SAFETY: The Aztek's unibody structure has a central safety cage and front and rear crumple zones. Dual front and front side airbags are standard, as are antilock brakes. All-speed traction control is standard on the GT.

ROADABILITY: The Aztek is in no way an SUV. There is no truck in its lineage, it's a unibody vehicle with a lower center of gravity than a sport-utility. The independent strut front / twist-beam rear suspension is similar in design to that of Pontiac's Montana minivan, but it uses slightly different parts and is tuned differently. Thanks to that, and its relatively wide track, the Aztek has the ride and handling of a mid-sized sedan. It is smaller than most minivans, which makes parking easy. The Aztek wasn't designed to be an all-terrain vehicle, but its 6.7 inches of ground clearance should be enough to deal with improved dirt roads.
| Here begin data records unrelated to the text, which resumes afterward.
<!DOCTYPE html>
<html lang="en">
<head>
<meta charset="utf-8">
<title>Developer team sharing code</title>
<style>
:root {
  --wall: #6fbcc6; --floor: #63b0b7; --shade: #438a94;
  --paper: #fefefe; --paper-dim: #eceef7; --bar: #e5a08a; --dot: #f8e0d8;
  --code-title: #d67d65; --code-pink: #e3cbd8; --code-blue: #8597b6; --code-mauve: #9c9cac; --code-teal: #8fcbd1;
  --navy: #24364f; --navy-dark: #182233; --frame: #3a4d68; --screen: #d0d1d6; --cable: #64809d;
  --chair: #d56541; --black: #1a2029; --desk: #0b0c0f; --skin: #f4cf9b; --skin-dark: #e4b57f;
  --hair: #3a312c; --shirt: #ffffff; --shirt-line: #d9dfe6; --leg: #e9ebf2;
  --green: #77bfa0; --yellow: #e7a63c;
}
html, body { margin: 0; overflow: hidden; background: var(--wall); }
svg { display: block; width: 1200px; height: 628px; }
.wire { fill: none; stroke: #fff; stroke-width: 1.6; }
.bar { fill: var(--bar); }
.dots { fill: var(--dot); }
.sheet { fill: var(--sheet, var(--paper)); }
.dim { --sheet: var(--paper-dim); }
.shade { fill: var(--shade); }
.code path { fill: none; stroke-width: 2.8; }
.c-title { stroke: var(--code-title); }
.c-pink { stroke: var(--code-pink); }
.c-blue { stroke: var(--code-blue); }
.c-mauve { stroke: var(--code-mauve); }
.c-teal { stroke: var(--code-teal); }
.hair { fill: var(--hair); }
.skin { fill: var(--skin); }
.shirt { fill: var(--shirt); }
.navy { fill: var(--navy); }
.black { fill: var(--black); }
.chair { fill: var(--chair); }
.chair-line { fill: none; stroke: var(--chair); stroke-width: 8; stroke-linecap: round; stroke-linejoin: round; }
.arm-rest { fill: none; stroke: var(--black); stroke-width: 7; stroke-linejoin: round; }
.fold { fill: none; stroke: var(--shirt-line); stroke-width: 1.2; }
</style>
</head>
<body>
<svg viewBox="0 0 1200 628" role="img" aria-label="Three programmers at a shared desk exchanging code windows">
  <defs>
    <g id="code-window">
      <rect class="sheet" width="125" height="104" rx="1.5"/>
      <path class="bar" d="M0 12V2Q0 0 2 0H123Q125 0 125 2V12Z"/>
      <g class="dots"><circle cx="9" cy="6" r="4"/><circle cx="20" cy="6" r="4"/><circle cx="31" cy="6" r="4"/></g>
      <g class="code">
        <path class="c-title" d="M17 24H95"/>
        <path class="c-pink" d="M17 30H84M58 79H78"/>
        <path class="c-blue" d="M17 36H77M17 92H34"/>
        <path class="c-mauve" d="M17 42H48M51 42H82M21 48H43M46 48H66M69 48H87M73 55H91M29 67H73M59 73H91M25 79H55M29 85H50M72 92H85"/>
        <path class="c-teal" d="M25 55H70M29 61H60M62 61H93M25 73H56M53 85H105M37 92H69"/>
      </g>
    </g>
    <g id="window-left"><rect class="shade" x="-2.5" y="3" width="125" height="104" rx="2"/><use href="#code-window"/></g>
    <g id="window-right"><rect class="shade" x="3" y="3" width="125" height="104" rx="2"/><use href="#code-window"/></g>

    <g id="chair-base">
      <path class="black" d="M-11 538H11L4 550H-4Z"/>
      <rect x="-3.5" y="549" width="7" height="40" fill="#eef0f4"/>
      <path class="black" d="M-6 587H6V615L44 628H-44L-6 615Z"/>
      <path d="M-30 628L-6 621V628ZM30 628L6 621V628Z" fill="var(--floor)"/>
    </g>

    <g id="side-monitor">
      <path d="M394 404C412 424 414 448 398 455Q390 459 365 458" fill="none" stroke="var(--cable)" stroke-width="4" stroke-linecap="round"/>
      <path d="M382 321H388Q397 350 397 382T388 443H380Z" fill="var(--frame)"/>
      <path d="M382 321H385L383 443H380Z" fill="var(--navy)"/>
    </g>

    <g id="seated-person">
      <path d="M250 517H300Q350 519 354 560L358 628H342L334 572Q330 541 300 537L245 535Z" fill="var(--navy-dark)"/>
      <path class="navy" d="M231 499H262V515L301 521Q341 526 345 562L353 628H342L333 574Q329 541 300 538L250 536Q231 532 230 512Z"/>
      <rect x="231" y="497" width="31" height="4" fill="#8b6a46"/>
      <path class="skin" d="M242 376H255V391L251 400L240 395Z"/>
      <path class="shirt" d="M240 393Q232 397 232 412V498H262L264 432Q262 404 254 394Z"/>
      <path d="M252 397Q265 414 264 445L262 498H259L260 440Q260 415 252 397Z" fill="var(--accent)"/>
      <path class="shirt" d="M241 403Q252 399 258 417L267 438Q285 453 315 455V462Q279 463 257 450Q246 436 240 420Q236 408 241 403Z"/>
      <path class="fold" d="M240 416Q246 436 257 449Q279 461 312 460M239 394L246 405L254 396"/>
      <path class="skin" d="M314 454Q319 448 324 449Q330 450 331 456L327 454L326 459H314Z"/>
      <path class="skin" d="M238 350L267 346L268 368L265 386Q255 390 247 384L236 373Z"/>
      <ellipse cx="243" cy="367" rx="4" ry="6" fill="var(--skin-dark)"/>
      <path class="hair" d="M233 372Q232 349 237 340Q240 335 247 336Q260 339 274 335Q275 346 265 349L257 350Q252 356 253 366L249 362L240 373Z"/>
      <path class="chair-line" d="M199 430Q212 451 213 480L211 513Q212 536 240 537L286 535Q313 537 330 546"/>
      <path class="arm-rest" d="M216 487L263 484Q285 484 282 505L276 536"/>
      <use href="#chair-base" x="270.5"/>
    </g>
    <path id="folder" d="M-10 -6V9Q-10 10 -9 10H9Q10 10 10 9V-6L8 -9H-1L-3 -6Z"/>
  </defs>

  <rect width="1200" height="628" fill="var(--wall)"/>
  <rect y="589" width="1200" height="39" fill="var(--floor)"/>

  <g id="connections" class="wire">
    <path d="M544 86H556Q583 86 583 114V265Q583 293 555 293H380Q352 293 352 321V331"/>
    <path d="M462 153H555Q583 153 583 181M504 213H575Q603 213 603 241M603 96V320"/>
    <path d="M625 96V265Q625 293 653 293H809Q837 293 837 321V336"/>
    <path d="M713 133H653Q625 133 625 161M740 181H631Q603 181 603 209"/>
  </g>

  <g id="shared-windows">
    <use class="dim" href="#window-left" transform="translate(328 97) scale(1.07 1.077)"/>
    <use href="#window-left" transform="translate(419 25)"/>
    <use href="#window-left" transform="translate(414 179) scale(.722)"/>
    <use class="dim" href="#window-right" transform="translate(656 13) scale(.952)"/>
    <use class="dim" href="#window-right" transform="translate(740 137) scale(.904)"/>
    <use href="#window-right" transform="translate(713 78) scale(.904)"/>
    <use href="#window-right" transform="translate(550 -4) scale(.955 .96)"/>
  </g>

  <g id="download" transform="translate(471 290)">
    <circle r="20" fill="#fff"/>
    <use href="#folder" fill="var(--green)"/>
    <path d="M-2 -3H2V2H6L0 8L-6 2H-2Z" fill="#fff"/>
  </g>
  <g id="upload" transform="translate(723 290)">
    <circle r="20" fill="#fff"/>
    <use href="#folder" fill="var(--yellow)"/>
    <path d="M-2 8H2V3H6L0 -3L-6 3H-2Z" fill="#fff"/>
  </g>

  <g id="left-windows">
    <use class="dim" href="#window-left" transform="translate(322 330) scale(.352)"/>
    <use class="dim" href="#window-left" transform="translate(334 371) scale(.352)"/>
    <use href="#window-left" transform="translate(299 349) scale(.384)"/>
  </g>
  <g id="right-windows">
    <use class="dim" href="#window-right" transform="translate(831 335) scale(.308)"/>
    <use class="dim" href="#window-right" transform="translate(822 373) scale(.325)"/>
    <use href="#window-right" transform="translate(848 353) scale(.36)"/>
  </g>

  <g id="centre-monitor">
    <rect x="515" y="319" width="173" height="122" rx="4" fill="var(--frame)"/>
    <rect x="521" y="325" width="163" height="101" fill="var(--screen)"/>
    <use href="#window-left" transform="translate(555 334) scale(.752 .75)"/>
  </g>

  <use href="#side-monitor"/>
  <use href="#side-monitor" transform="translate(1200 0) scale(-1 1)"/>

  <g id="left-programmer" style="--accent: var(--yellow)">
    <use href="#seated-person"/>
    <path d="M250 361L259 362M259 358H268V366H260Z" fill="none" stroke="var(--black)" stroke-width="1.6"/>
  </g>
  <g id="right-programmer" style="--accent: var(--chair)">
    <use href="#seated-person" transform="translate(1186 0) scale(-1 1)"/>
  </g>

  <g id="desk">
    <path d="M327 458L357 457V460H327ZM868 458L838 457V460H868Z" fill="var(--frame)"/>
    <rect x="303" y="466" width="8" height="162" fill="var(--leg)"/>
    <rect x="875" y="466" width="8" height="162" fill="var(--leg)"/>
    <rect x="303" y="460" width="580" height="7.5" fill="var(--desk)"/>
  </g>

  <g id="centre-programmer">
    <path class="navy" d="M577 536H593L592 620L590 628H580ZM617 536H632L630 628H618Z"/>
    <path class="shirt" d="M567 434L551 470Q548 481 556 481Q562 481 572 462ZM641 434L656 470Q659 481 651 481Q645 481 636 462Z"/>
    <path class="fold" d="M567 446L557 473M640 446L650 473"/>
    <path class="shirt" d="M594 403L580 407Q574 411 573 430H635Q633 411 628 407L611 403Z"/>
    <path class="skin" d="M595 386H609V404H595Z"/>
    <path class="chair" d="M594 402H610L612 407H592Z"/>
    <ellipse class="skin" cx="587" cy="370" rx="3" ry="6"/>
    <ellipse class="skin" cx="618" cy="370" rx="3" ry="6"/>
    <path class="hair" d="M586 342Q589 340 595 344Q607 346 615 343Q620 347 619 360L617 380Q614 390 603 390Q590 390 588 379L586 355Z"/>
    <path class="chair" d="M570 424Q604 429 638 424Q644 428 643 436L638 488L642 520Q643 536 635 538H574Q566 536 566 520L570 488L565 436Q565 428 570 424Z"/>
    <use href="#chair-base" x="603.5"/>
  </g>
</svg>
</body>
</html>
All early production Azteks are front-wheel drive, although an all- wheel drive system will be available soon.

PERFORMANCE: The Aztek's 3.4-liter V6 is inherited from the heavier Montana. Its 185 horsepower and 210 lb-ft of torque do an admirable job at sea level, and also at 8,000 feet in the Sierra Nevada mountains. The Aztek has the performance expected of a Pontiac, with good acceleration for a utility-type vehicle. Steep hills present no problem, although the four-speed electronically-controlled automatic transmission will downshift. It does that very smoothly, with no interruption of momentum.

CONCLUSIONS: It's new, different, and a bit bizarre. The Aztek "Sport Recreation Vehicle" could only be a Pontiac.

2001 Pontiac Aztek GT

Base Price               $ 24,445
Price As Tested          $ 25,435
Engine Type              pushrod overhead valve V6
Engine Size              3.4 liters / 207 cu. in.
Horsepower               185 @ 5200 rpm
Torque (lb-ft)           210 @ 4000 rpm
Transmission             4-speed electronically-controlled 
Wheelbase / Length       108.3 in. / 182.1 in.
Curb Weight              3788 lbs.
Pounds Per Horsepower    20.5
Fuel Capacity            18.5 gal.
Fuel Requirement         unleaded regular, 87 octane
Tires                    P215/65 R16 Firestone Wilderness HT
Brakes, front/rear       vented disc / drum, antilock standard
Suspension, front/rear   independent strut / twist beam axle
Ground clearance         6.7 inches
Drivetrain               front-engine, front-wheel drive

EPA Fuel Economy - miles per gallon
    city / highway / observed      19 / 26 / 22
0 to 60 mph             9.2  sec
1/4 mile (E.T.)         16.7 sec
Towing capacity         3500 lbs with trailer package

Dual-playback sound system    $ 425
Lighter and ashtray           $  15
Destination charge            $ 550